Easterly and Freschi’s argument is essentially this: direct support to governments is intended to give more domestic control over how aid money is spent — a worthwhile goal. Unfortunately, the governments receiving said aid money are fundamentally unaccountable to their citizens.
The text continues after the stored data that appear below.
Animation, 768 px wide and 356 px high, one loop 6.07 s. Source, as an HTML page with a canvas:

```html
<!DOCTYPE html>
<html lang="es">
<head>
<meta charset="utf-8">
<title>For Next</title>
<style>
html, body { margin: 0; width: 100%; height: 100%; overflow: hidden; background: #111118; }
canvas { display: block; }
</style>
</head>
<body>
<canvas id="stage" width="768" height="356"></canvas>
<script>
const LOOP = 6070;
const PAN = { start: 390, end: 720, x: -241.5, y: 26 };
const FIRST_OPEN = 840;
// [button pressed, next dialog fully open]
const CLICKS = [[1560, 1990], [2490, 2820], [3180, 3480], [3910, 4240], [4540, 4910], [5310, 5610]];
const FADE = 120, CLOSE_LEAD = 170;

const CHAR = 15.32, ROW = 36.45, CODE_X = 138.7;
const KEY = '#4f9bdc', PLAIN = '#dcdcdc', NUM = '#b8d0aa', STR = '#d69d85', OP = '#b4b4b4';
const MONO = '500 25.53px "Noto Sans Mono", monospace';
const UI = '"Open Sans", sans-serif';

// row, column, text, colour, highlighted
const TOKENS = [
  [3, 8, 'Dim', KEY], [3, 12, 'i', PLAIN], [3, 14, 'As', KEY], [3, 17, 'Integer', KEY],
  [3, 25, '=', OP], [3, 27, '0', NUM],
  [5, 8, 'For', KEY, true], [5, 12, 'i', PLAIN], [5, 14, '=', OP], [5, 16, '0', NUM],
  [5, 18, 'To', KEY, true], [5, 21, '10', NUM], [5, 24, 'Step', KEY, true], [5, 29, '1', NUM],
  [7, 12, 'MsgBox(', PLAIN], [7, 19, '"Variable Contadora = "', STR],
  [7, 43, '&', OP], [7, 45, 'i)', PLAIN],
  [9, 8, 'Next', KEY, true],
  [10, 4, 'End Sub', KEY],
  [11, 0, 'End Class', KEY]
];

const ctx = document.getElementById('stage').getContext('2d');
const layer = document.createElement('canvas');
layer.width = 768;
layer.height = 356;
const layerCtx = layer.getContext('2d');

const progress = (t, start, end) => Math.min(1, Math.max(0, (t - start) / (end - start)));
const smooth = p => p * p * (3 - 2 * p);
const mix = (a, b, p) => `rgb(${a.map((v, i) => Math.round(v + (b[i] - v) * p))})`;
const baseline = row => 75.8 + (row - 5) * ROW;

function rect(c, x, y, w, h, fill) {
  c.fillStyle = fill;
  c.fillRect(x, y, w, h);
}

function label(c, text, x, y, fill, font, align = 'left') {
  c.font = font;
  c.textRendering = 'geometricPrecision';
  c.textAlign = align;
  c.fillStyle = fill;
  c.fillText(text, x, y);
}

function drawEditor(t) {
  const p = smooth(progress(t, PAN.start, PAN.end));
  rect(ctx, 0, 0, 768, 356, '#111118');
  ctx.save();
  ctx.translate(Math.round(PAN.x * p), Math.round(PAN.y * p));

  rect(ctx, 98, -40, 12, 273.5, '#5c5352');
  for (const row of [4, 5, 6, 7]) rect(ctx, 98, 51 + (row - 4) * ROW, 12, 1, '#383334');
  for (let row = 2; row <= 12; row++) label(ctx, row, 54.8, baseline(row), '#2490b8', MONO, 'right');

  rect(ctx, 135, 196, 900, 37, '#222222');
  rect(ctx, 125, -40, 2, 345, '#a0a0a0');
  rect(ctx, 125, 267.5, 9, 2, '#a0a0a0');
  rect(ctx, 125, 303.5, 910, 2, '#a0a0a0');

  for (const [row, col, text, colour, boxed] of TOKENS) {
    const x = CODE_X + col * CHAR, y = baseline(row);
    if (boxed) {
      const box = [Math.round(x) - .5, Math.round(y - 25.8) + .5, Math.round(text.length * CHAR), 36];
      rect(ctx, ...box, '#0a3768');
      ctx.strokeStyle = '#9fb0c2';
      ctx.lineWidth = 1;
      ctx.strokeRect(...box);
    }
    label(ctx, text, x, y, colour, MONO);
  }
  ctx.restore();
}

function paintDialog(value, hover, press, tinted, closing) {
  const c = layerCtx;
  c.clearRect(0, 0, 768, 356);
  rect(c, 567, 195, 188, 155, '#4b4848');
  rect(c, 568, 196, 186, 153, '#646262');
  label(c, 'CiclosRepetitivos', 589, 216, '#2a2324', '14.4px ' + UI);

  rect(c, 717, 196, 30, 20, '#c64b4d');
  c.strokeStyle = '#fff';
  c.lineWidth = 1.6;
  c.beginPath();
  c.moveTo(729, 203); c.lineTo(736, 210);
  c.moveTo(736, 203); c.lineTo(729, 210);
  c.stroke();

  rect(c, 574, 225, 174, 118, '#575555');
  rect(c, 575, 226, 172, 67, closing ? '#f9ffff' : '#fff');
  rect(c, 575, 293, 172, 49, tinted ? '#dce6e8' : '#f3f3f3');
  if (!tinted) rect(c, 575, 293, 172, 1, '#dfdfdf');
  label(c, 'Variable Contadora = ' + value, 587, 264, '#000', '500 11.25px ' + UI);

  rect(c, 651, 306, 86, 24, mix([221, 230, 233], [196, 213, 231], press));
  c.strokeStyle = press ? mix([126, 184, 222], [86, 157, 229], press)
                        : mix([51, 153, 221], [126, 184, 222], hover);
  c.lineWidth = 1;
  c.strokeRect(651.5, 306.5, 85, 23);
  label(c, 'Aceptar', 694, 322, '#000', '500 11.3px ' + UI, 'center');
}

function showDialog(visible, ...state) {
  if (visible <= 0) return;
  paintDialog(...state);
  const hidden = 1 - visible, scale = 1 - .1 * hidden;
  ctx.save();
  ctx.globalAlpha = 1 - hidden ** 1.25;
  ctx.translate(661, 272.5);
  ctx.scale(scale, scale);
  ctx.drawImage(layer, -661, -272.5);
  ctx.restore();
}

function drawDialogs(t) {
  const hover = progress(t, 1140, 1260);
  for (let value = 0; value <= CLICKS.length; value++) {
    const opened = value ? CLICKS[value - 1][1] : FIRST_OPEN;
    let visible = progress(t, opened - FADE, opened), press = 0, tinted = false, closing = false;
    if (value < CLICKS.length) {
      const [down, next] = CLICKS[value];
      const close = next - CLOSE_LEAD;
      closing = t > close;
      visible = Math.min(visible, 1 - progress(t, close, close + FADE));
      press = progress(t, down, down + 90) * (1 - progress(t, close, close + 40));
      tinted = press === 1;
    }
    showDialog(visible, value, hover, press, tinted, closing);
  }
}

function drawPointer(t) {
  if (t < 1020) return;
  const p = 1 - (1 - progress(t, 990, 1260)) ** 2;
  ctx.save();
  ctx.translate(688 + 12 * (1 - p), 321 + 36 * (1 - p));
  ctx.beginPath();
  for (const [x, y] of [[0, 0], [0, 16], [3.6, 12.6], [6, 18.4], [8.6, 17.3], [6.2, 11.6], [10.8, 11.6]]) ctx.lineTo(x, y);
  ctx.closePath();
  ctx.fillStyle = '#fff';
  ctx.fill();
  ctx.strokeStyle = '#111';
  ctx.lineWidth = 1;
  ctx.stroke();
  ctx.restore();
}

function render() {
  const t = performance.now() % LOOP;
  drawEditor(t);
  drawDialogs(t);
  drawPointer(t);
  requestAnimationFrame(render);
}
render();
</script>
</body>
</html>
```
So much for local control.
In the DfID camp, Owen Barder responds to Easterly et al. by arguing that:
A) The government of Ethiopia isn’t that bad.
B) DfID is giving money to local government, not the national government.
(These points were promptly shredded by a reader.)
Barder wraps up by saying the authors “need to do some proper analysis of the costs and benefits of different choices for aid delivery in different contexts, rather than simply asserting that it is wrong to give aid to and through governments of which they disapprove.”
Our friends at Open Budget Partnerships (OBP) follow up with some actual evidence of whether the governments in question are indeed that bad.
Citing the Open Budget Index scores in Rwanda and Malawi, OBP argues that domestic accountability mechanisms are comprehensively lacking and must be enhanced if we expect foreign aid to effectively reach poor citizens.
So, which comes first: foreign budgetary aid to build institutions or the institutional mechanisms to support the aid?
In an unsigned blog post, OBP argues that money is not a cure-all:
While aid can be a useful carrot, the debate should focus on how to create domestic accountability, not on how and where to apply donor funding. In practice we know that domestic accountability institutions in poor countries are as weak as they ever were. Domestic accountability will not ‘emerge’ where budget support is provided. It must be built by the very same donors that adhere to the budget support approach.
That sounds right to us.
Our contribution: Ethiopia is indeed unaccountable.
In their 2008 index, OBP did not conduct fieldwork in Ethiopia. But we did.
The 2008 findings of the Global Integrity Report: Ethiopia solidly supports Easterly’s claims that domestic accountability is virtually non-existent in Ethiopia. This can be seen in the huge implementation gap between the legal framework and the actual implementation of anti-corruption reforms. Our researcher explains this saying: “rather than a question of regulations to promote accountability, the problem in Ethiopia is that the party and the state are virtually the same.”
In terms of the budget, our data suggests the Ethiopian legislature lacks the expertise to provide a detailed budgetary review and does not have the power to suggest changes that refute the wishes of the executive branch. In addition, substantial budget debate occurs behind closed doors. While citizens theoretically have access to itemized budgets, in actuality, access is limited. This reflects a broader trend of weak communication and information flow between government and citizens.
These realities in Ethiopia, Malawi and Rwanda prevent citizens from providing meaningful input in the allocation of aid money. As we have noted on this blog in a different context, transfer of large sums of money directly to governments with weak accountability mechanisms is unlikely to end well.
Aid donors can use their financial resources to leverage the political will needed to increase domestic budget accountability practices. Supporting these governance reforms must be a first step to any international aid program.
[Disclosure: There are some aid agencies among Global Integrity’s donors.]
— Norah Mallaney and Global Integrity